*** Opening of RECORD EXTRACTS ***
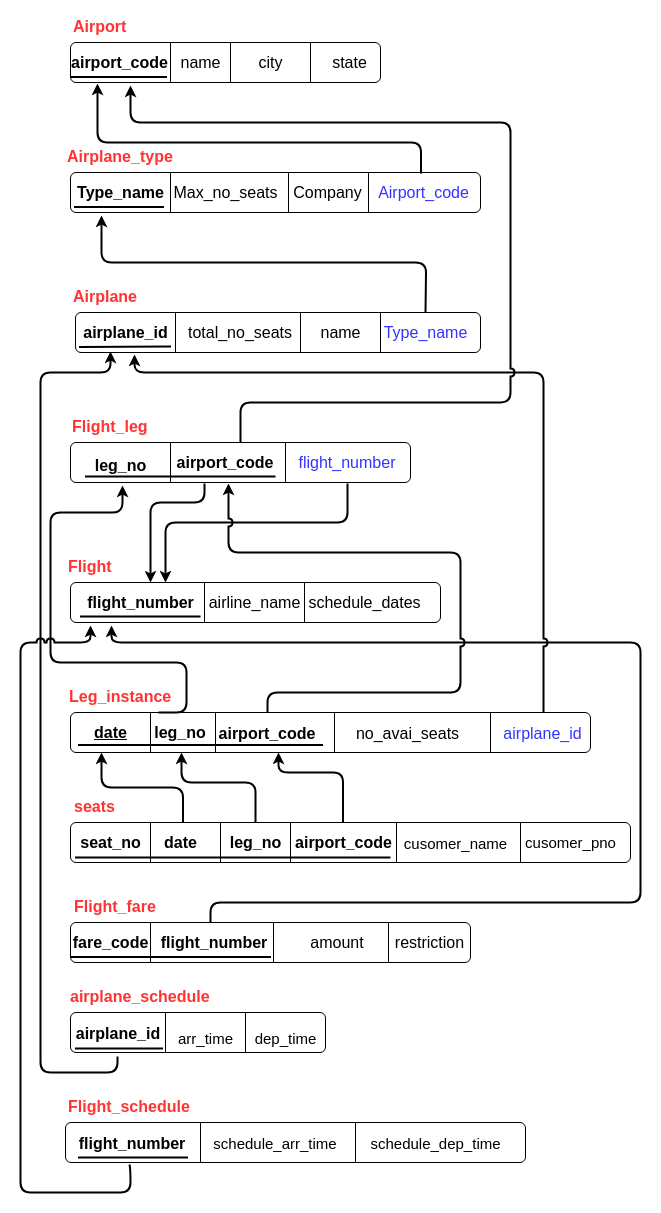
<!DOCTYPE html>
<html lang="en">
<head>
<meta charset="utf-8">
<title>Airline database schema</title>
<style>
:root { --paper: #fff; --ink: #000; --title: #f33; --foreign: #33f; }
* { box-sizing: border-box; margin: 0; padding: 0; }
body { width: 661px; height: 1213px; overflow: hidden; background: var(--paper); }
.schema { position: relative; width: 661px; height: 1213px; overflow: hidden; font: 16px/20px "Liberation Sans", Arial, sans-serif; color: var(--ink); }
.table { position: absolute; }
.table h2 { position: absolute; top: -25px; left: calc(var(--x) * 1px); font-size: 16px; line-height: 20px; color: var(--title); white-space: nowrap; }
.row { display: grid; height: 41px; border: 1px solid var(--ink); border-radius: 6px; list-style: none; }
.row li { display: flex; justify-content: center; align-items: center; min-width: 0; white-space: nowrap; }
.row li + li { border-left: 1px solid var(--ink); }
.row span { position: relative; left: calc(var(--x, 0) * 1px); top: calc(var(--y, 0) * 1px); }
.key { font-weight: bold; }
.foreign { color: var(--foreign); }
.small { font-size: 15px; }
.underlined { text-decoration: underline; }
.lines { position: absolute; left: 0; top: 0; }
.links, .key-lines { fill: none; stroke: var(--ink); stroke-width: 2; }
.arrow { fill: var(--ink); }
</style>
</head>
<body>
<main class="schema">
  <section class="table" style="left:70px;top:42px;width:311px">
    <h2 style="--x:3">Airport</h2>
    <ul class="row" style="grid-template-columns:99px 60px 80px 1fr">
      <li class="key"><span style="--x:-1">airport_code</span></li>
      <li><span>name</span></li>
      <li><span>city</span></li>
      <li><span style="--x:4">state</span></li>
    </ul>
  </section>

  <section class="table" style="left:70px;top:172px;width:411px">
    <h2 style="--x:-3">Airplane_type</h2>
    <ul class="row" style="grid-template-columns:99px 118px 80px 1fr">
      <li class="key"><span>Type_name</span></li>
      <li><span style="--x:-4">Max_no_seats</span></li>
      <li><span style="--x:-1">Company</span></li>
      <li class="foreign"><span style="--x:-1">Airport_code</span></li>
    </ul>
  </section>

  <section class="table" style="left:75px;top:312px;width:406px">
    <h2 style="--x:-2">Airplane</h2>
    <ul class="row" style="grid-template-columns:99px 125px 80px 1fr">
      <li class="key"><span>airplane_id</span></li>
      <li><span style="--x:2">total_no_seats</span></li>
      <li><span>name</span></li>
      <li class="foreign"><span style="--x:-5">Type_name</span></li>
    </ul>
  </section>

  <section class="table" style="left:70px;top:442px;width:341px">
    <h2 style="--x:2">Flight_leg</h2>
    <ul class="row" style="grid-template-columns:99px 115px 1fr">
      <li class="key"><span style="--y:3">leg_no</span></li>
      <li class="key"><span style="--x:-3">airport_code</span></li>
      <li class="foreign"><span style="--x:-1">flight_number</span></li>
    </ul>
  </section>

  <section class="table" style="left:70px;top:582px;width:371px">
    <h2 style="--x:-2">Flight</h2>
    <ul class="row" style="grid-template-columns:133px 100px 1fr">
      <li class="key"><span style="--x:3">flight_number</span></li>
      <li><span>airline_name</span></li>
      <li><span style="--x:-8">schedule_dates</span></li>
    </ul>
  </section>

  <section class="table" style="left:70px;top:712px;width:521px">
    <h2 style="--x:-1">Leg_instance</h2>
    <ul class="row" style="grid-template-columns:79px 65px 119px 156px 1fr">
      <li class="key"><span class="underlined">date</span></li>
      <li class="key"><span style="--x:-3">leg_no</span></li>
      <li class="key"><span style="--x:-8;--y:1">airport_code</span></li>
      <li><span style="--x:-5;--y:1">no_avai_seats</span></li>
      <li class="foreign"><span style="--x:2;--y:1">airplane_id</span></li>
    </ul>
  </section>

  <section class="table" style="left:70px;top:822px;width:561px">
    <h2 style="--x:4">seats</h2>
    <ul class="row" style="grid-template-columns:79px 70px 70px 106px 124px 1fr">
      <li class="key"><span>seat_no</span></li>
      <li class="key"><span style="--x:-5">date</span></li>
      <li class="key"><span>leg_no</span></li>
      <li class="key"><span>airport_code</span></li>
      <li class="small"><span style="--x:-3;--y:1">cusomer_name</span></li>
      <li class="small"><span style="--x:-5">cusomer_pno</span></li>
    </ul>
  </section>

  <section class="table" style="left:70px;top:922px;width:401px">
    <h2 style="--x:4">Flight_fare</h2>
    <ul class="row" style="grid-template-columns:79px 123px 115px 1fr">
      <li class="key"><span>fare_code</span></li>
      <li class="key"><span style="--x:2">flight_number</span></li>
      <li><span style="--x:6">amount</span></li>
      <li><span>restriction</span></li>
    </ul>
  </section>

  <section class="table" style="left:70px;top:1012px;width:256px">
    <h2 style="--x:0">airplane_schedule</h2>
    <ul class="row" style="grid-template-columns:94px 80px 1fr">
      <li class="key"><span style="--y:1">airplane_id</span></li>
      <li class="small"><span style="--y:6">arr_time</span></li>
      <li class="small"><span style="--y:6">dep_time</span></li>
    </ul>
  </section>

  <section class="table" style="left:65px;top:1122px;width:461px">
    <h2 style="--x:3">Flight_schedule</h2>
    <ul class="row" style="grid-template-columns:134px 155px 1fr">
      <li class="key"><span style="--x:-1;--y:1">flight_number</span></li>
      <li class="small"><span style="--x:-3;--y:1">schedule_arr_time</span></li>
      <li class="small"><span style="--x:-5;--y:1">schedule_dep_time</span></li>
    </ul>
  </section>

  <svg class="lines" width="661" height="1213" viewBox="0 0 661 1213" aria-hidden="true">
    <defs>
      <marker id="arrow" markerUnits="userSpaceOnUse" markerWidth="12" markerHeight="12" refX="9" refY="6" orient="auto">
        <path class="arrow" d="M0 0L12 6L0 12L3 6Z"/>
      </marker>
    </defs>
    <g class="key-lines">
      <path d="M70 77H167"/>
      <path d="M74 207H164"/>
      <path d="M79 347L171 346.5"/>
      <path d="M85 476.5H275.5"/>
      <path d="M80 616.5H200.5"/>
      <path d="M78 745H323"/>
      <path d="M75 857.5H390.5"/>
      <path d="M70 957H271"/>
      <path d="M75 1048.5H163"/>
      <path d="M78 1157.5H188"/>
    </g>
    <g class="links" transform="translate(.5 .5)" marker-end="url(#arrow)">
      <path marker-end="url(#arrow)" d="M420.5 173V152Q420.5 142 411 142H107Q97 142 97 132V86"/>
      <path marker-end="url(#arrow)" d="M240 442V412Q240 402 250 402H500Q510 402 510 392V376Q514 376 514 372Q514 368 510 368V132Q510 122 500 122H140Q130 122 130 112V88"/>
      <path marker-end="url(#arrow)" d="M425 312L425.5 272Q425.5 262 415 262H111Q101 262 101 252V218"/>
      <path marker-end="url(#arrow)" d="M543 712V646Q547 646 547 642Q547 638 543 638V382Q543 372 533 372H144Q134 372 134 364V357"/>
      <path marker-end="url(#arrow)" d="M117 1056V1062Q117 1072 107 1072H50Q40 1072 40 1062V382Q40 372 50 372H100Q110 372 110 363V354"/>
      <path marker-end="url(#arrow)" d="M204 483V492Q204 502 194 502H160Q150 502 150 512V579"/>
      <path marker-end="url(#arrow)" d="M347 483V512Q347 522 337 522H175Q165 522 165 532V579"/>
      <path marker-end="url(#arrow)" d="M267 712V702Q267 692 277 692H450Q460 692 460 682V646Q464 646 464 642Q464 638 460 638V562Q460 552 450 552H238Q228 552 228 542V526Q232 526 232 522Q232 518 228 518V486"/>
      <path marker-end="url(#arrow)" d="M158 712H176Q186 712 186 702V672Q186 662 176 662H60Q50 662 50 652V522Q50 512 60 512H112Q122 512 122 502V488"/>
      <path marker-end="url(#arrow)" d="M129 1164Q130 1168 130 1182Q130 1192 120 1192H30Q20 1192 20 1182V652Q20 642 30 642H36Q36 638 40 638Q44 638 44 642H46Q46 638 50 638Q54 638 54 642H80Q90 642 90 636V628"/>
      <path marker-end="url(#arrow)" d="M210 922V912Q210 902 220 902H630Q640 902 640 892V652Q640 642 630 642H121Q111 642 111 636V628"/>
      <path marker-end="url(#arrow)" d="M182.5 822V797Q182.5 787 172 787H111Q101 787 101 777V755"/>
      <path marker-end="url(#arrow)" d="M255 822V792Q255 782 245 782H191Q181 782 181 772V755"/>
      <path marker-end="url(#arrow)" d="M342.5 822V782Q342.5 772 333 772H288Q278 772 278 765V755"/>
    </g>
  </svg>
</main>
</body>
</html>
*** Close of RECORD EXTRACTS ***
• TASK TO COMPLETE: Pull every line containing the word "body" out of the material and copy it.

• EXERCISE RESPONSE:
body { width: 661px; height: 1213px; overflow: hidden; background: var(--paper); }
<body>
</body>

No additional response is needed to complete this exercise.